Wendy now teaches group exercise classes at multiple Life Time Fitness locations and is a chaplain for Marketplace Ministries. She is working toward a Master's of Divinity degree at Bethel Seminary.
She comes from a long line of military service. Her father had served in the Navy during Vietnam, and her grandfather served during the Korean War.
An aunt who served in the military before retiring also sparked Wendy's interest when Wendy visited her at Fort Bragg. Wendy visited the gym and saw soldiers — female soldiers — going through their workouts and was enticed.
Attending the United States Military Academy enabled her to combine the interest in military service while obtaining a college degree. The experience left a lasting "natural instinct for love of service and people."
"I always remember the unity, the bond and the love of people in my fellow brothers and sisters I served with, so every time, at any job I go into, I take that military and love of country with me," she said.
An uncle, her grandfather's youngest of seven sons has a wall in his house with pictures of all the family members who have served.
"I used to look at that wall and think it was so cool," Wendy said. "Now, just to know that I'm a part of it is so honorable.
"My family is very patriotic. We're very prideful, not in the sense of an ugly pride, but we're just proud to be Americans and serve our country and have the opportunity to love one another that we serve with," Wendy added. "We love being around fellow veteran families, and anytime there's a military function we can be a part of, we try to be a part of it. It's just a natural bond for us with soldiers who have gone the long road, too."
Spc. Josh Anderson
Army Spc. Josh Anderson grew up a tremendous fan of the Vikings. He graduated from Jordan High School in 2002 and enlisted in the Army in 2006.
Josh wanted to serve his country and provide for his wife, Hannah, and their daughter Savannah.
Josh was assigned to the 3rd Infantry Division's Bushmaster Troop 6-8 CAV at Fort Stewart, Georgia.

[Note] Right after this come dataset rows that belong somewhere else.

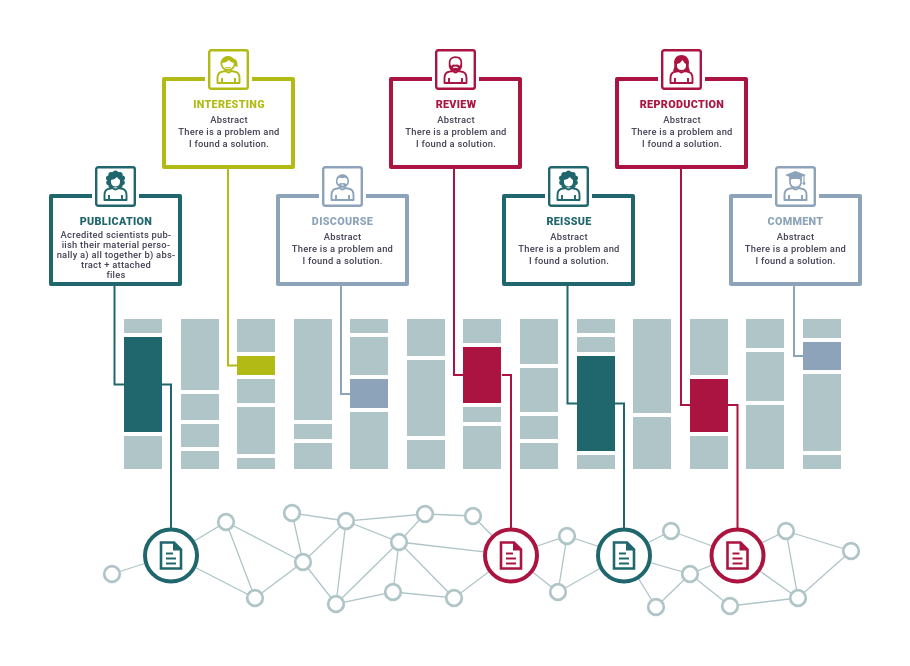
<!DOCTYPE html>
<html lang="en">
<head>
<meta charset="utf-8">
<title>Publication timeline</title>
<style>
:root {
  --teal: #20666d;
  --olive: #b2bb15;
  --blue: #8da3b9;
  --red: #ab1440;
  --block: #afc5c7;
  --ink: #454356;
  --paper: #fff;
}
* { box-sizing: border-box; margin: 0; padding: 0; }
html, body { width: 910px; height: 666px; overflow: hidden; background: var(--paper); }
.diagram { position: relative; width: 910px; height: 666px; font-family: Roboto, "Open Sans", sans-serif; }
.teal { color: var(--teal); }
.olive { color: var(--olive); }
.blue { color: var(--blue); }
.red { color: var(--red); }

.columns {
  position: absolute; left: 124px; top: 319px; width: 717px; height: 150px;
  display: flex; justify-content: space-between;
}
.column { width: 38px; display: flex; flex-direction: column; gap: 4px; }
.column i { flex: none; height: var(--h); background: var(--block); }
.column i:last-child { flex: 1; }
.column i[class] { background: currentColor; }

.links { position: absolute; inset: 0; }
.edges { stroke: var(--block); stroke-width: 1.3; fill: none; }
.nodes { stroke: var(--block); stroke-width: 2.7; fill: var(--paper); }
.connectors { fill: none; stroke-width: 2; }
.connectors path { stroke: currentColor; }

.card {
  position: absolute; left: var(--x); top: 194px; width: 133px; height: 92px;
  padding: 16.5px 0 0 1px; border: 4px solid currentColor; border-radius: 2px;
  background: var(--paper); text-align: center; white-space: nowrap;
}
.card.upper { top: 77px; }
.card h2 { font-size: 10.8px; line-height: 14px; font-weight: 800; letter-spacing: .3px; margin-bottom: 2px; }
.card p { font-size: 9.4px; line-height: 12px; font-weight: 500; letter-spacing: .24px; color: var(--ink); }
.card.long h2 { margin-bottom: 1px; }
.card.long p { line-height: 10.2px; }
.avatar { position: absolute; left: calc(50% - 23.5px); top: -35px; width: 47px; height: 47px; background: var(--paper); }
.shapes { position: absolute; width: 0; height: 0; }
</style>
</head>
<body>
<svg class="shapes" aria-hidden="true">
  <defs>
    <g id="frame">
      <rect x="1.2" y="1.2" width="38.6" height="38.6" rx="2" fill="#fff" stroke="currentColor" stroke-width="2.4"/>
      <path d="M9.5 34V29Q9.5 23 15 22.5L18 22Q20.5 25 23 22L26 22.5Q31.5 23 31.5 29V34ZM14 34V29M27 34V29" fill="none" stroke="currentColor" stroke-width="1.9" stroke-linejoin="round"/>
    </g>
    <g id="curly">
      <g fill="currentColor">
        <circle cx="20.5" cy="13.5" r="8"/>
        <circle cx="16" cy="8.5" r="2.6"/><circle cx="20.5" cy="7" r="2.6"/><circle cx="25" cy="8.5" r="2.6"/>
        <circle cx="13.6" cy="12" r="2.6"/><circle cx="27.4" cy="12" r="2.6"/>
        <circle cx="13.8" cy="16.5" r="2.6"/><circle cx="27.2" cy="16.5" r="2.6"/>
        <circle cx="16" cy="19.5" r="2.6"/><circle cx="25" cy="19.5" r="2.6"/>
      </g>
      <path d="M16 14Q20 13.5 22 11Q23 13 25 14Q25.5 20.5 20.5 20.5Q15.5 20.5 16 14Z" fill="#fff"/>
    </g>
    <g id="ponytail">
      <path d="M25 10Q30 9 29.5 18Q26 17 25 14Z" fill="currentColor"/>
      <circle cx="20" cy="14.5" r="6.7" fill="#fff" stroke="currentColor" stroke-width="1.8"/>
      <path d="M13.5 14Q14 7.5 20 7.5Q26 7.5 27 14Q23 14 21 11Q18 14 13.5 14Z" fill="currentColor"/>
      <path d="M17.5 18Q20 20 22.5 18" fill="none" stroke="currentColor" stroke-width="1.2"/>
    </g>
    <g id="goatee" transform="translate(2 1.5) scale(.9)">
      <circle cx="20.5" cy="15" r="6.5" fill="#fff" stroke="currentColor" stroke-width="1.8"/>
      <path d="M14 13Q15 8 20.5 8Q26 8 27 13Q23 10.5 20.5 12Q18 10.5 14 13Z" fill="currentColor"/>
      <path d="M16.5 21V18.5Q18 16.5 20.5 17.5Q23 16.5 24.5 18.5V21Q20.5 23.5 16.5 21Z" fill="currentColor"/>
      <path d="M19 19.5H22" stroke="#fff"/>
    </g>
    <g id="beard" transform="translate(2 1) scale(.9)">
      <path d="M14 14Q14 8 20.5 8Q27 8 27 14V18Q26 23 20.5 23Q15 23 14 18Z" fill="#fff" stroke="currentColor" stroke-width="1.9"/>
      <path d="M13.5 15L16 17.5Q18 15.5 20.5 16.5Q23 15.5 25 17.5L27.5 15V19Q25.5 24 20.5 24Q15.5 24 13.5 19Z" fill="currentColor"/>
      <path d="M18 19.5Q20.5 18.5 23 19.5" fill="none" stroke="#fff" stroke-width="1.4"/>
    </g>
    <g id="long-hair">
      <path d="M12 21.5Q14 18 13 13Q14 6 20.5 6Q27 6 28 13Q27 18 29 21.5Q25 24 20.5 22.5Q16 24 12 21.5Z" fill="currentColor"/>
      <path d="M16 15Q20 14 21.5 11Q23 14 25 15Q25.5 21 20.5 21Q15.5 21 16 15Z" fill="#fff"/>
    </g>
    <g id="graduate">
      <path d="M15 12V17Q16 21.5 20.5 21.5Q25 21.5 26 17V12Z" fill="#fff" stroke="currentColor" stroke-width="1.7"/>
      <path d="M10 9L20.5 5L31 9L26.5 11V14Q20.5 11.5 14.5 14V11Z" fill="currentColor"/>
      <path d="M29 9.5V17" stroke="currentColor" stroke-width="1.2"/>
      <circle cx="29" cy="17.5" r="1.4" fill="currentColor"/>
    </g>
    <g id="document">
      <circle r="26" fill="#fff" stroke="currentColor" stroke-width="4"/>
      <path d="M-10 -13H3L10 -6V13H-10Z" fill="none" stroke="currentColor" stroke-width="2.6"/>
      <path d="M2 -13V-5H10L3 -13Z" fill="currentColor"/>
      <path d="M-5 -2H2M-5 3H5M-5 8H5" stroke="currentColor" stroke-width="2"/>
    </g>
    <circle id="node" r="7.8"/>
  </defs>
</svg>

<main class="diagram">
  <section class="columns" aria-label="Material blocks">
    <div class="column"><i style="--h:14px"></i><i class="teal" style="--h:95px"></i><i></i></div>
    <div class="column"><i style="--h:71px"></i><i style="--h:26px"></i><i style="--h:23px"></i><i></i></div>
    <div class="column"><i style="--h:33px"></i><i class="olive" style="--h:19px"></i><i style="--h:24px"></i><i style="--h:47px"></i><i></i></div>
    <div class="column"><i style="--h:101px"></i><i style="--h:15px"></i><i></i></div>
    <div class="column"><i style="--h:14px"></i><i style="--h:38px"></i><i class="blue" style="--h:29px"></i><i></i></div>
    <div class="column"><i style="--h:37px"></i><i style="--h:76px"></i><i></i></div>
    <div class="column"><i style="--h:24px"></i><i class="red" style="--h:56px"></i><i style="--h:15px"></i><i></i></div>
    <div class="column"><i style="--h:45px"></i><i style="--h:44px"></i><i style="--h:23px"></i><i></i></div>
    <div class="column"><i style="--h:14px"></i><i style="--h:15px"></i><i class="teal" style="--h:95px"></i><i></i></div>
    <div class="column"><i style="--h:94px"></i><i></i></div>
    <div class="column"><i style="--h:56px"></i><i class="red" style="--h:53px"></i><i></i></div>
    <div class="column"><i style="--h:29px"></i><i style="--h:49px"></i><i></i></div>
    <div class="column"><i style="--h:19px"></i><i class="blue" style="--h:28px"></i><i style="--h:77px"></i><i></i></div>
  </section>

  <svg class="links" width="910" height="666" viewBox="0 0 910 666" aria-hidden="true">
    <path class="edges" d="M112 574L171 555L226 522L255 598L171 555M226 522L303 562L255 598M303 562L292 513L346 521L303 562L336 604L346 521L425 514L473 516L511 555L399 542L346 521M425 514L399 542L336 604L393 592L399 542L454 598L393 592M454 598L511 555L567 536L558 592L511 555M567 536L624 555L558 592M671 531L624 555L690 574L656 607L624 555M671 531L737 555L690 574L730 606L798 598L737 555L786 531L798 598L851 551L786 531"/>
    <g class="nodes">
      <use href="#node" x="112" y="574"/><use href="#node" x="226" y="522"/><use href="#node" x="255" y="598"/>
      <use href="#node" x="303" y="562"/><use href="#node" x="292" y="513"/><use href="#node" x="346" y="521"/>
      <use href="#node" x="399" y="542"/><use href="#node" x="336" y="604"/><use href="#node" x="393" y="592"/>
      <use href="#node" x="425" y="514"/><use href="#node" x="473" y="516"/><use href="#node" x="454" y="598"/>
      <use href="#node" x="558" y="592"/><use href="#node" x="567" y="536"/><use href="#node" x="671" y="531"/>
      <use href="#node" x="690" y="574"/><use href="#node" x="656" y="607"/><use href="#node" x="730" y="606"/>
      <use href="#node" x="786" y="531"/><use href="#node" x="798" y="598"/><use href="#node" x="851" y="551"/>
    </g>
    <g class="connectors">
      <path class="teal" d="M114.5 285V384.5H124M162 384.5H171V530"/>
      <path class="olive" d="M228 168V365.5H237"/>
      <path class="blue" d="M341 285V394H351"/>
      <path class="red" d="M454 168V375H464M502 375H511V530"/>
      <path class="teal" d="M567.5 285V403.5H577M615 403.5H624V530"/>
      <path class="red" d="M681 168V405H691M728 405H737.5V530"/>
      <path class="blue" d="M794 285V356H804"/>
    </g>
    <use class="teal" href="#document" x="171" y="555.5"/>
    <use class="red" href="#document" x="511" y="555.5"/>
    <use class="teal" href="#document" x="624" y="555.5"/>
    <use class="red" href="#document" x="737.5" y="555.5"/>
  </svg>

  <article class="card long teal" style="--x:49px">
    <svg class="avatar" viewBox="-3 -3 47 47" aria-hidden="true"><use href="#frame"/><use href="#curly"/></svg>
    <h2>PUBLICATION</h2>
    <p>Acredited scientists pub-<br>iish their material perso-<br>nally a) all together b) abs-<br>tract + attached<br>files</p>
  </article>
  <article class="card upper olive" style="--x:162px">
    <svg class="avatar" viewBox="-3 -3 47 47" aria-hidden="true"><use href="#frame"/><use href="#ponytail"/></svg>
    <h2>INTERESTING</h2>
    <p>Abstract<br>There is a problem and<br>I found a solution.</p>
  </article>
  <article class="card blue" style="--x:275.5px">
    <svg class="avatar" viewBox="-3 -3 47 47" aria-hidden="true"><use href="#frame"/><use href="#goatee"/></svg>
    <h2>DISCOURSE</h2>
    <p>Abstract<br>There is a problem and<br>I found a solution.</p>
  </article>
  <article class="card upper red" style="--x:389px">
    <svg class="avatar" viewBox="-3 -3 47 47" aria-hidden="true"><use href="#frame"/><use href="#beard"/></svg>
    <h2>REVIEW</h2>
    <p>Abstract<br>There is a problem and<br>I found a solution.</p>
  </article>
  <article class="card teal" style="--x:502px">
    <svg class="avatar" viewBox="-3 -3 47 47" aria-hidden="true"><use href="#frame"/><use href="#curly"/></svg>
    <h2>REISSUE</h2>
    <p>Abstract<br>There is a problem and<br>I found a solution.</p>
  </article>
  <article class="card upper red" style="--x:615px">
    <svg class="avatar" viewBox="-3 -3 47 47" aria-hidden="true"><use href="#frame"/><use href="#long-hair"/></svg>
    <h2>REPRODUCTION</h2>
    <p>Abstract<br>There is a problem and<br>I found a solution.</p>
  </article>
  <article class="card blue" style="--x:728.5px">
    <svg class="avatar" viewBox="-3 -3 47 47" aria-hidden="true"><use href="#frame"/><use href="#graduate"/></svg>
    <h2>COMMENT</h2>
    <p>Abstract<br>There is a problem and<br>I found a solution.</p>
  </article>
</main>
</body>
</html>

He served as a combat medic for the 2nd platoon, which was deployed to Iraq in October 2007. Bushmaster Troop stepped in at Zambrahnia near Forward Operating Base Falcon.
Josh perished when his armored truck was hit by a roadside bomb.
He was only 24, and Savannah was just 3.
Hannah remembers receiving the news "just like it was yesterday." She and Savannah were visiting Minnesota for the holidays while Josh was deployed from where they were stationed in Georgia.
"I was sleeping, and [Josh's] dad came and woke me up, was crying," Hannah recalled. "I got up and came out to the living room and saw the people that come to deliver the news. That's when I knew it was real and he was gone."
She said military families always know that a tragedy can occur during a deployment, "that your loved one may not return, but you're hoping it doesn't — you don't think it's going to happen to you."
Sadly, that is not the only tragic loss Hannah has suffered.
Savannah courageously battled brain cancer but passed away in 2016, two weeks before her 12th birthday.
"Losing my husband was very hard," Hannah said. "A piece of me died when he died, but it's so much harder to lose a child, and that was the last piece of Josh that I had left, so I got hit with the double whammy of losing my husband and child."
Through words and pictures, Hannah made sure Savannah new her father was a hero. Hannah related how beloved Savannah was to others with how much people enjoyed spending time with Josh.
"She was just so sweet and kind and had the biggest heart, was just so happy all of the time," Hannah said. "She was a very happy little girl — loved, not just by her family and friends and classmates. She was loved by anybody that came into contact with her. It was the same way with Josh, too."
Hannah has appreciated the support from the military community over the years. Becoming a mother of 2-year-old twins has kept her going, even with the challenges brought by raising two toddlers.
"It's a blessing, but it's not for the weak, for sure," said Hannah.